The tail has been fed through the loop but not yet pulled more snugly.
The tail has been pulled snugly.

1.  knitting a ruffle scarf (video). casting off at 2.0 minutes in.  I don't recommend finishing off with a knot at the end of the scarf.
2.  different method of casting on (video).  can see hands well.  However, he skips a loop when starting a new row.  You can skip or not skip, doesn't matter.  AND he says to knit in every loop without skipping.  I did this and the scarf does NOT ruffle.  I've added this link because his hands are very clear to watch.
3. a variation (video).  very wide and long with 2 skeins of fishnet and one of regular yarn.  Intersperse 2 rows of regular yarn in between each fishnet row.  When knitting with fishnet, be sure to skip every other loop to get the ruffle effect.
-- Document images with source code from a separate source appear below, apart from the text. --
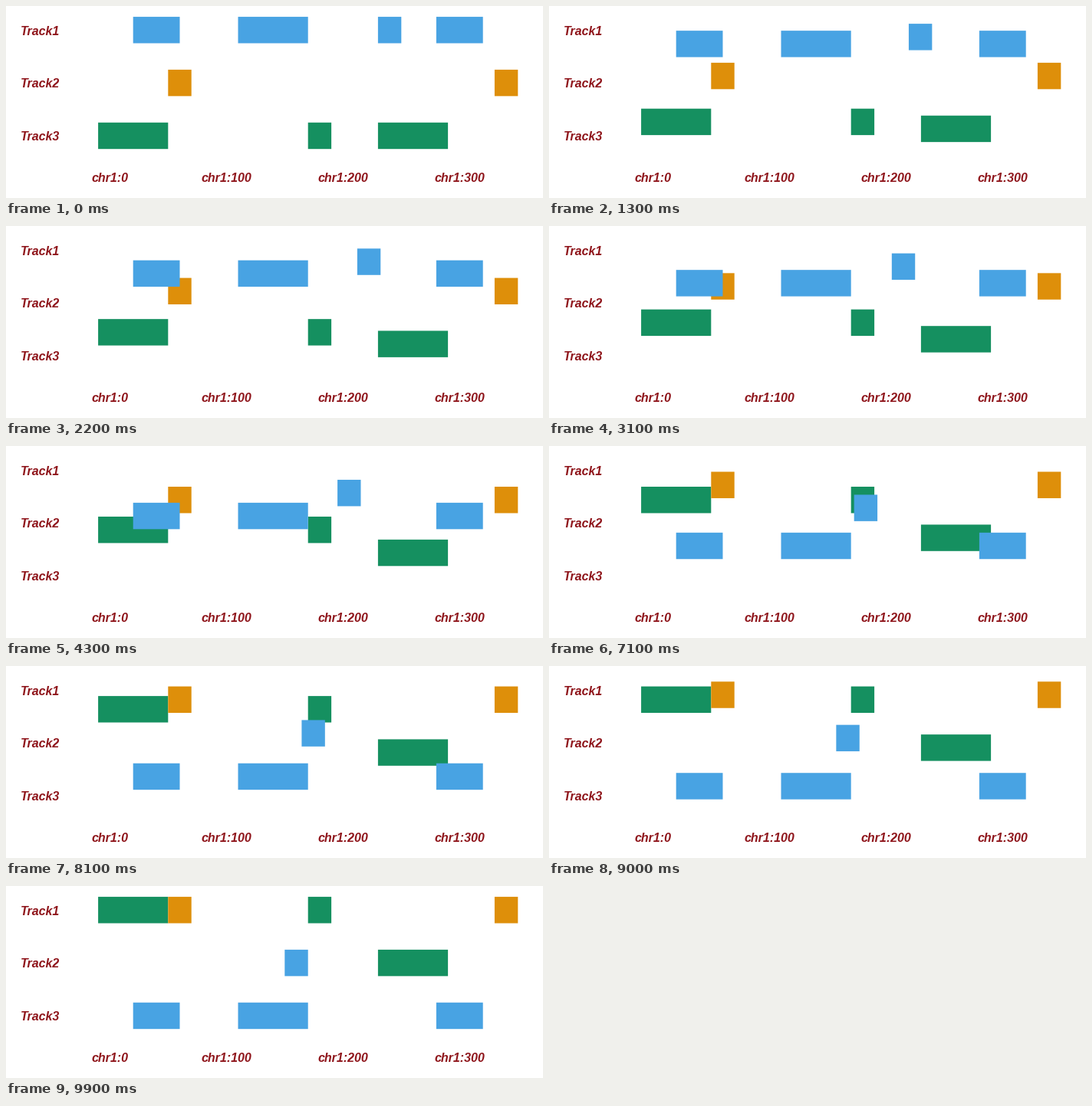
Recreate the animation shown at these times as a matplotlib script. Size 700x250 px, loop 10000 ms.

```python
import matplotlib.pyplot as plt
from matplotlib.animation import FuncAnimation
from matplotlib.patches import Rectangle

W, H, DPI = 700, 250, 100
FRAMES = 100
X0, UNIT = 120.1, 1.52          # pixel of position 0, pixels per base
TOP, PITCH = 14.07, 68.84       # first track's top, distance between tracks
BLUE, ORANGE, GREEN, INK = "#48a3e3", "#de8f0a", "#159060", "#8f151b"

# colour, width, start position, end position, first track, last track
RANGES = [
    (GREEN, 60, 0, 0, 2, 0),
    (GREEN, 20, 180, 180, 2, 0),
    (GREEN, 60, 240, 240, 2, 1),
    (ORANGE, 20, 60, 60, 1, 0),
    (ORANGE, 20, 340, 340, 1, 0),
    (BLUE, 40, 30, 30, 0, 2),
    (BLUE, 60, 120, 120, 0, 2),
    (BLUE, 20, 240, 160, 0, 1),
    (BLUE, 40, 290, 290, 0, 2),
]

fig = plt.figure(figsize=(W / DPI, H / DPI), dpi=DPI, facecolor="white")
ax = fig.add_axes([0, 0, 1, 1])
ax.set(xlim=(0, W), ylim=(H, 0))
ax.axis("off")


def label(x, y, text, align):
    ax.text(x, y, text, color=INK, ha=align, va="baseline",
            family="Liberation Sans", weight="bold", style="italic",
            size=16 * 72 / DPI)


for i in range(3):
    label(18.5, 37.6 + i * PITCH, f"Track{i + 1}", "left")
for i in range(4):
    label(X0 + (10 + 100 * i) * UNIT, 229, f"chr1:{100 * i}", "center")

boxes = [
    ax.add_patch(Rectangle((0, 0), width * UNIT, PITCH / 2, facecolor=color,
                           linewidth=0, snap=False))
    for color, width, *_ in RANGES
]


def mix(a, b, t):
    return a + (b - a) * t


def update(frame):
    t = frame / (FRAMES - 1)
    for box, (_, _, x1, x2, row1, row2) in zip(boxes, RANGES):
        box.set_xy((X0 + mix(x1, x2, t) * UNIT, TOP + mix(row1, row2, t) * PITCH))
    return boxes


anim = FuncAnimation(fig, update, frames=FRAMES, interval=100,
                     repeat=True, repeat_delay=0, blit=False)
plt.show()
```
I've made 5 scarves now in various colors and am currently working on a 6th.  They're all gifts!

NOTE:  This yarn and this pattern are very forgiving!  Don't worry about mistakes such as not skipping a loop here and there or even dropping a stitch (simply make a new one!)  or having too many stitches (simply knit 2 together!).

Visit our BBA team blog to see more completed Challenges!

photos by me © 2012 and 2013